We also found some new allies among legislators. Mexican Senators Manuel Bartlett Diaz and Layda Sansores San Roman convened a meeting of parliamentarians and civil society groups in the Senate that raised the profile of the TPP critiques and set the stage for future collaboration. Peruvian Deputy Yonhy Lescano challenged the notion that legislators don’t know what’s in the text, running through pointed critiques of intellectual property rights provisions that will impede access to medicines. Canadian parliamentarians Tracy Ramsey and Elizabeth May sent video messages to the gathering, and Quebec parliamentarian Andres Fontecilla urged continued joint actions from the streets to the legislatures, as well as leveraging international pressure at human rights bodies.
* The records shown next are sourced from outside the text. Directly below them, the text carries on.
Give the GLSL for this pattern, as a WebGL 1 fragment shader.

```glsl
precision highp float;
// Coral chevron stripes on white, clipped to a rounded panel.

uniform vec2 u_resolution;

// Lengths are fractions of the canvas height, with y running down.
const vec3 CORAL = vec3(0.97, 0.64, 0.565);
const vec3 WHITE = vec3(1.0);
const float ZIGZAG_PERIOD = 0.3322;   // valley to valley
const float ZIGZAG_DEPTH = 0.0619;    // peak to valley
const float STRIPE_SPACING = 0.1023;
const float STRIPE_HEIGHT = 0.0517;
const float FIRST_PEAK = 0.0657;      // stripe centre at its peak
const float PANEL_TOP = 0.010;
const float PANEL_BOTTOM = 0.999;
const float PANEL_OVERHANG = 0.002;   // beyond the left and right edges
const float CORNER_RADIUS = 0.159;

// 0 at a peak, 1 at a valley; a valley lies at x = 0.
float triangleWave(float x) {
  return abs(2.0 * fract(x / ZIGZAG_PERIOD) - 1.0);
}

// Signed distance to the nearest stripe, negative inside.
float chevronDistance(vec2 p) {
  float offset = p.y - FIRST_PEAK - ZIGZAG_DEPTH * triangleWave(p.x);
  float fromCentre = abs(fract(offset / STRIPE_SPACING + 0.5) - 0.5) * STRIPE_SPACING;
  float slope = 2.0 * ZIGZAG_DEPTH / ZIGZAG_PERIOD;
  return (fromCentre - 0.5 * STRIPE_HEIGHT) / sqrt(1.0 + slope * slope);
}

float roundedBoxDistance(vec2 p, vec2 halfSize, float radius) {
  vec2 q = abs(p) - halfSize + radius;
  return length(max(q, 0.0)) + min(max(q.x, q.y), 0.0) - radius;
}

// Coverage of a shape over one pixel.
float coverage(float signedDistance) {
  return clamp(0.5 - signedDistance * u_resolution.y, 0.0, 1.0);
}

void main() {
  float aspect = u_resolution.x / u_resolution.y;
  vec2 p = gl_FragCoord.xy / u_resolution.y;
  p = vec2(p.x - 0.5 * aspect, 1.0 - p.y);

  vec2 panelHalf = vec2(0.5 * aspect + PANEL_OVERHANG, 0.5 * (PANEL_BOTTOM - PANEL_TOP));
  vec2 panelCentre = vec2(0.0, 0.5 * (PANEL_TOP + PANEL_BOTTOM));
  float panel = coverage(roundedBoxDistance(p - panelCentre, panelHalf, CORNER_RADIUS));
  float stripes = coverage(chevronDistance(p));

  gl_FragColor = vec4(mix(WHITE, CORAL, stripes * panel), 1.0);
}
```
In addition to discussion of the impacts of past trade deals, several specific topics emerged:

  • Investor-State Dispute Settlement (ISDS) as a major threat to democratic decision making and sovereignty. This issue has receive a lot of new attention in the U.S. recently as a result of Transcanada’s suit over the Keystone Pipeline decision. The U.S. is the only country represented at the meeting that hasn’t lost an ISDS case over environmental, energy and other public interest laws. Yet.
  • New threats to family farms and biodiversity posed by the requirement in TPP’s chapter on intellectual property rights that countries ratify the Union for the Protection of Plant Varieties International Union for the Protection of New Varieties of Plants 1991), a treaty that bans seed saving and sharing by small scale farmers. These issues are already the subject of huge debate in Mexico, driven in large part by the Sin Maíz No Hay País (Without Corn No Country) campaign. This was the subject of a conference at Chapingo University held the same day as the Senate event.
  • The stark contrasts between hortatory language in the agreement on the environment, labor rights and development on one hand, and the hard law commitments on investment, expanded patent protections for biologics and other medicines, and trade liberalization, on the other.
  • The absurdity of the U.S. geopolitical argument that TPP is needed to rein in China or other emerging economies.
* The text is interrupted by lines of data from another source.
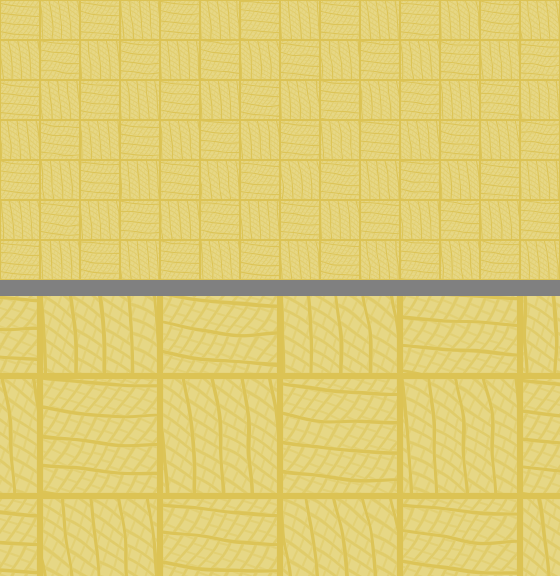
Top, the full canvas; bottom, a detail of the centre.
A Shadertoy shader for this pattern:

```glsl
#define ROWS 7.0
#define VEINS 4.2
#define RIBS 8.5
#define BORDER_WIDTH 0.052
#define VEIN_WIDTH 0.030
#define RIB_WIDTH 0.022
#define WOBBLE 0.045
#define FILL_COLOR vec3(0.902, 0.842, 0.520)
#define LINE_COLOR vec3(0.862, 0.765, 0.330)

float hash(vec2 p) {
    vec3 h = fract(vec3(p.xyx) * 0.1031);
    h += dot(h, h.yzx + 33.33);
    return fract((h.x + h.y) * h.z);
}

float noise(vec2 p) {
    vec2 i = floor(p), f = fract(p);
    f = f * f * (3.0 - 2.0 * f);
    return mix(mix(hash(i), hash(i + vec2(1, 0)), f.x),
               mix(hash(i + vec2(0, 1)), hash(i + vec2(1, 1)), f.x), f.y);
}

// Fraction of a pixel covered by a line at signed distance d
float lineCover(float d, float width, float pixel) {
    float h = 0.5 * width;
    return (clamp(d + 0.5 * pixel, -h, h) - clamp(d - 0.5 * pixel, -h, h)) / pixel;
}

// Signed distance to the nearest of evenly spaced lines
float repeatLine(float t, float count) {
    return (fract(t) - 0.5) / count;
}

void mainImage(out vec4 fragColor, in vec2 fragCoord) {
    float pixel = ROWS / iResolution.y;
    vec2 grid = fragCoord * pixel;
    vec2 cell = floor(grid);
    vec2 p = fract(grid);

    // Turn every other tile by a quarter
    bool upright = mod(cell.x + cell.y, 2.0) > 0.5;
    vec2 q = upright ? vec2(p.y, 1.0 - p.x) : p;
    vec2 seed = cell * 7.0 + 19.0;
    float wave = (noise(q * 3.0 + seed) - 0.5) * WOBBLE;

    // Long bowed veins
    float lean = upright ? -0.09 : 0.09;
    float bow = (0.04 + 0.08 * hash(seed)) * q.x * (1.0 - q.x);
    float v = (q.y + lean * q.x + bow + wave) * VEINS + 0.3 + 0.4 * hash(seed + 3.0);
    float strip = floor(v - 0.5);
    float across = fract(v - 0.5);
    float taper = mix(0.75, 1.15, noise(vec2(q.x * 4.0, strip) + seed));
    float vein = lineCover(repeatLine(v, VEINS), VEIN_WIDTH * taper, pixel);

    // Slanted ribs within each strip, joined by finer cross threads
    float slant = q.x - 0.85 * q.y + 0.05 * across * across + 1.3 * wave;
    float r = slant * RIBS + hash(seed + strip);
    float rib = lineCover(repeatLine(r, RIBS * 1.3), RIB_WIDTH, pixel);
    float t = (q.y + 0.35 * q.x - wave) * 10.0 + hash(seed + floor(r - 0.5));
    float thread = lineCover(repeatLine(t, 10.6), RIB_WIDTH * 0.8, pixel);

    // Tile borders
    vec2 edge = p - step(0.5, p);
    float border = max(lineCover(edge.x, BORDER_WIDTH, pixel),
                       lineCover(edge.y, BORDER_WIDTH, pixel));

    float ink = max(max(0.55 * rib, 0.35 * thread), max(0.95 * vein, border));
    fragColor = vec4(mix(FILL_COLOR, LINE_COLOR, ink), 1.0);
}
```
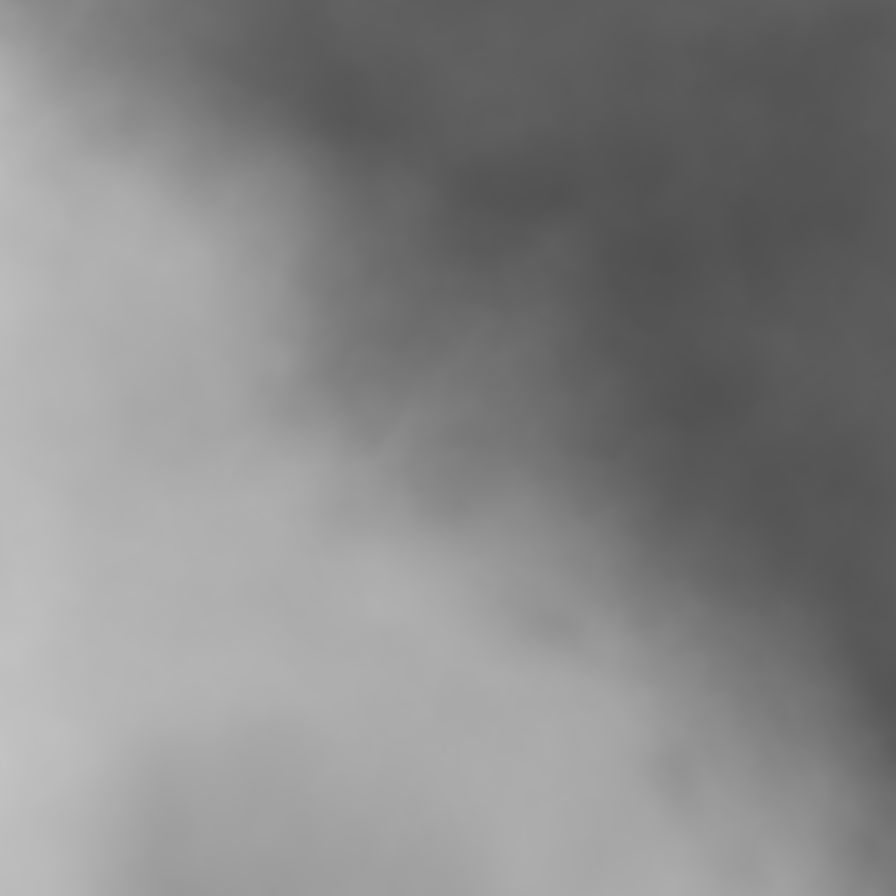
This texture is drawn by a three.js fragment shader. Its source:

```glsl
// Soft grey smoke: a pale bank at lower left drifting into dark haze at upper right.
varying vec2 vUv;

const float HAZE_GREY = 0.345;
const float BANK_GREY = 0.67;
const int OCTAVES = 6;

float hash(vec2 p) {
  return fract(sin(dot(p, vec2(127.1, 311.7))) * 43758.5453);
}

// Value noise with quintic easing, so no lattice creases show
float valueNoise(vec2 p) {
  vec2 cell = floor(p);
  vec2 f = fract(p);
  vec2 ease = f * f * f * (f * (f * 6.0 - 15.0) + 10.0);
  float low = mix(hash(cell), hash(cell + vec2(1.0, 0.0)), ease.x);
  float high = mix(hash(cell + vec2(0.0, 1.0)), hash(cell + vec2(1.0)), ease.x);
  return mix(low, high, ease.y);
}

// Layered noise centred on zero; each octave is turned to hide the grid
float fbm(vec2 p, float gain) {
  mat2 turn = mat2(0.8, 0.6, -0.6, 0.8);
  float sum = 0.0;
  float amplitude = 0.5;
  for (int i = 0; i < OCTAVES; i++) {
    sum += amplitude * (valueNoise(p) - 0.5);
    p = turn * p * 2.03 + vec2(17.3, 9.1);
    amplitude *= gain;
  }
  return sum;
}

// Signed depth into the pale bank, positive toward the lower left
float bankDepth(vec2 uv, float billow) {
  float rightEdge = smoothstep(0.82, 1.0, uv.x);
  return 1.03 - uv.x - uv.y - 0.14 * rightEdge + billow;
}

float smokeGrey(vec2 uv) {
  // Billows bend the diagonal front
  vec2 drift = 0.12 * vec2(fbm(uv * 3.0 + 4.7, 0.45), fbm(uv * 3.0 + 21.4, 0.45));
  float billow = 0.42 * fbm((uv + drift) * 4.0 + 8.2, 0.45);
  float lit = smoothstep(-0.36, 0.32, bankDepth(uv, billow));
  float grey = mix(HAZE_GREY, BANK_GREY, lit);

  // Broad glow on the left and thinner haze along the top
  grey += 0.07 * (1.0 - smoothstep(0.0, 0.22, uv.x)) * lit;
  grey += 0.05 * smoothstep(0.75, 1.0, uv.y) * (1.0 - 0.6 * uv.x);
  grey -= 0.05 * (1.0 - smoothstep(0.0, 0.2, uv.y)) * (1.0 - smoothstep(0.1, 0.4, abs(uv.x - 0.3)));

  // Faint wisps inside both tones
  return grey + 0.09 * fbm((uv + drift) * 6.0 + 33.6, 0.5);
}

void main() {
  gl_FragColor = vec4(vec3(smokeGrey(vUv)), 1.0);
}
```
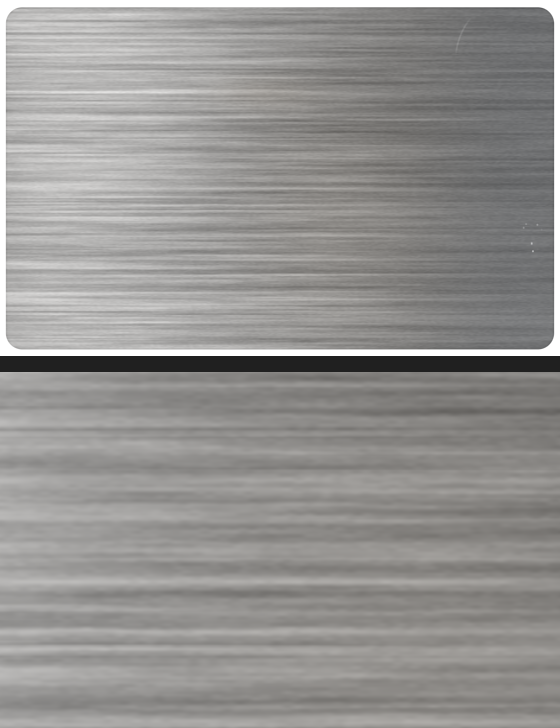
Top: the whole. Bottom: its middle third, enlarged.
This texture is drawn by a Shadertoy shader. Its source:

```glsl
// A rounded plate of brushed steel on white, lit from the left.
// Rows of stretched value noise make the brush lines, over a smooth
// shading of broad soft glows; a faint scratch and specks add wear.

float hash(vec2 p) {
    vec3 q = fract(vec3(p.xyx) * 0.1031);
    q += dot(q, q.yzx + 33.33);
    return fract((q.x + q.y) * q.z);
}

// One brushed row: noise along x, shifted so that cells never line up.
float rowNoise(float x, float row, float seed) {
    x += 40.0 * hash(vec2(row, seed + 7.0));
    float cell = floor(x);
    float a = hash(vec2(cell + seed * 61.0, row));
    float b = hash(vec2(cell + 1.0 + seed * 61.0, row));
    return mix(a, b, smoothstep(0.0, 1.0, x - cell));
}

// Signed streaks: freq.x cells along the brush, freq.y rows per height.
float streaks(vec2 p, vec2 freq, float seed) {
    p *= freq;
    float row = floor(p.y);
    float below = rowNoise(p.x, row, seed);
    float above = rowNoise(p.x, row + 1.0, seed);
    return mix(below, above, smoothstep(0.0, 1.0, p.y - row)) - 0.5;
}

float glow(vec2 p, vec2 center, vec2 size) {
    vec2 d = (p - center) / size;
    return exp(-dot(d, d));
}

float roundedBox(vec2 p, vec2 halfSize, float radius) {
    vec2 q = abs(p) - halfSize + radius;
    return length(max(q, 0.0)) + min(max(q.x, q.y), 0.0) - radius;
}

void mainImage(out vec4 fragColor, in vec2 fragCoord) {
    vec2 uv = fragCoord / iResolution.xy;
    float aspect = iResolution.x / iResolution.y;
    vec2 p = vec2(uv.x * aspect, uv.y);
    float pixel = 1.0 / iResolution.y;

    // Broad shading: bright left, dim middle, dark right.
    float light = mix(0.705, 0.435, smoothstep(0.1, 0.93, uv.x));
    light += 0.045 * glow(uv, vec2(0.17, 0.85), vec2(0.22, 0.25));
    light -= 0.05 * glow(uv, vec2(0.43, 0.5), vec2(0.17, 0.22));
    light += 0.025 * glow(uv, vec2(0.62, 0.25), vec2(0.14, 0.3));
    light += 0.03 * glow(uv, vec2(0.85, 0.02), vec2(0.3, 0.25));
    light -= 0.03 * glow(uv, vec2(0.0, 0.45), vec2(0.04, 0.5));

    // Brush lines from wide bands to hairlines, fading to the right.
    float brush = 0.09 * streaks(p, vec2(0.8, 32.0), 1.0)
                + 0.13 * streaks(p, vec2(1.5, 85.0), 2.0)
                + 0.15 * streaks(p, vec2(2.5, 170.0), 3.0)
                + 0.06 * streaks(p, vec2(14.0, 230.0), 4.0);
    float bright = smoothstep(0.22, 0.48, streaks(p, vec2(1.2, 110.0), 5.0));
    float dark = smoothstep(0.25, 0.48, streaks(p, vec2(1.0, 120.0), 6.0));
    brush += 0.055 * bright - 0.06 * dark;
    light += brush * mix(1.0, 0.42, smoothstep(0.5, 0.92, uv.x));
    light += 0.035 * streaks(p, vec2(110.0, 300.0), 8.0);

    // Thin arc scratch at the upper right.
    float arc = abs(length(p - vec2(1.47, 0.83)) - 0.19);
    float arcSpan = smoothstep(0.84, 0.87, p.y) * smoothstep(0.96, 0.92, p.y)
                  * step(p.x, 1.4);
    light += 0.07 * arcSpan * (1.0 - smoothstep(0.0, 0.002 + pixel, arc));

    // A few bright specks near the right edge.
    for (float i = 0.0; i < 9.0; i++) {
        vec2 spread = vec2(hash(vec2(i, 11.0)), hash(vec2(i, 23.0)));
        vec2 speck = vec2(aspect * 0.935, 0.27) + spread * vec2(0.07, 0.11);
        float spot = 1.0 - smoothstep(0.0, 0.002 + pixel, length(p - speck));
        light += 0.22 * spot * hash(vec2(i, 37.0));
    }

    // Slight warm patches in the middle, cool tone on the right.
    float warmth = 0.012 * glow(uv, vec2(0.6, 0.4), vec2(0.18, 0.4))
                 + 0.012 * glow(uv, vec2(0.47, 0.74), vec2(0.1, 0.05))
                 + 0.005 - 0.012 * smoothstep(0.7, 0.95, uv.x);
    vec3 metal = light + warmth * vec3(0.6, 0.0, -0.8);

    // Plate outline with a thin darker rim, softly cut from white.
    vec2 halfSize = vec2(0.4895 * aspect, 0.4805);
    float edge = roundedBox(p - vec2(0.5 * aspect, 0.499), halfSize, 0.046);
    metal -= 0.05 * smoothstep(-0.007, 0.0, edge);
    float soft = max(0.002, 0.75 * pixel);
    float plate = 1.0 - smoothstep(-soft, soft, edge);
    fragColor = vec4(mix(vec3(1.0), metal, plate), 1.0);
}
```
Both the civil society groups and legislators stressed the importance of raising these issues at numerous UN bodies, including the Food and Agriculture Organization (which has a Latin American regional meeting of agriculture ministers coming up in March in Mexico), the Inter-American Commission on Human Rights, and the Convention on Biodiversity (which will hold its Convention of Parties in December in Mexico). This is not only to highlight the basic contradictions between countries’ human rights obligations and the trade commitments, although those are certainly real. It is also intended to start to draw other countries that might be considering joining the TPP in the future into the debate about the potential impacts on the right to food, labor rights and other issues of local and national sovereignty.  

The groups will continue to share analysis of the TPP (now available as final text after a legal “scrub”), and to raise those issues broadly. The meeting culminated with a march of ten thousand Mexicans protesting privatization, corruption and free trade and shared plans to react to the TPP signing this week in New Zealand.

While it’s hard to escape the fact that the TPP agenda is driven in large part by the Obama Administration, the legislators and civil society groups issued a statement generously recognizing the “courageous conduct and decisive action of U.S. legislators who are sensitive to the voices of protest of many broad sectors and citizens organizations and therefore oppose the ratification of the TPP. We encourage joint hemispheric and international efforts to denounce the threat of the TPP and demand its definitive burial.”

The final declaration and action plan from civil society groups will be available here on February 3.

Filed under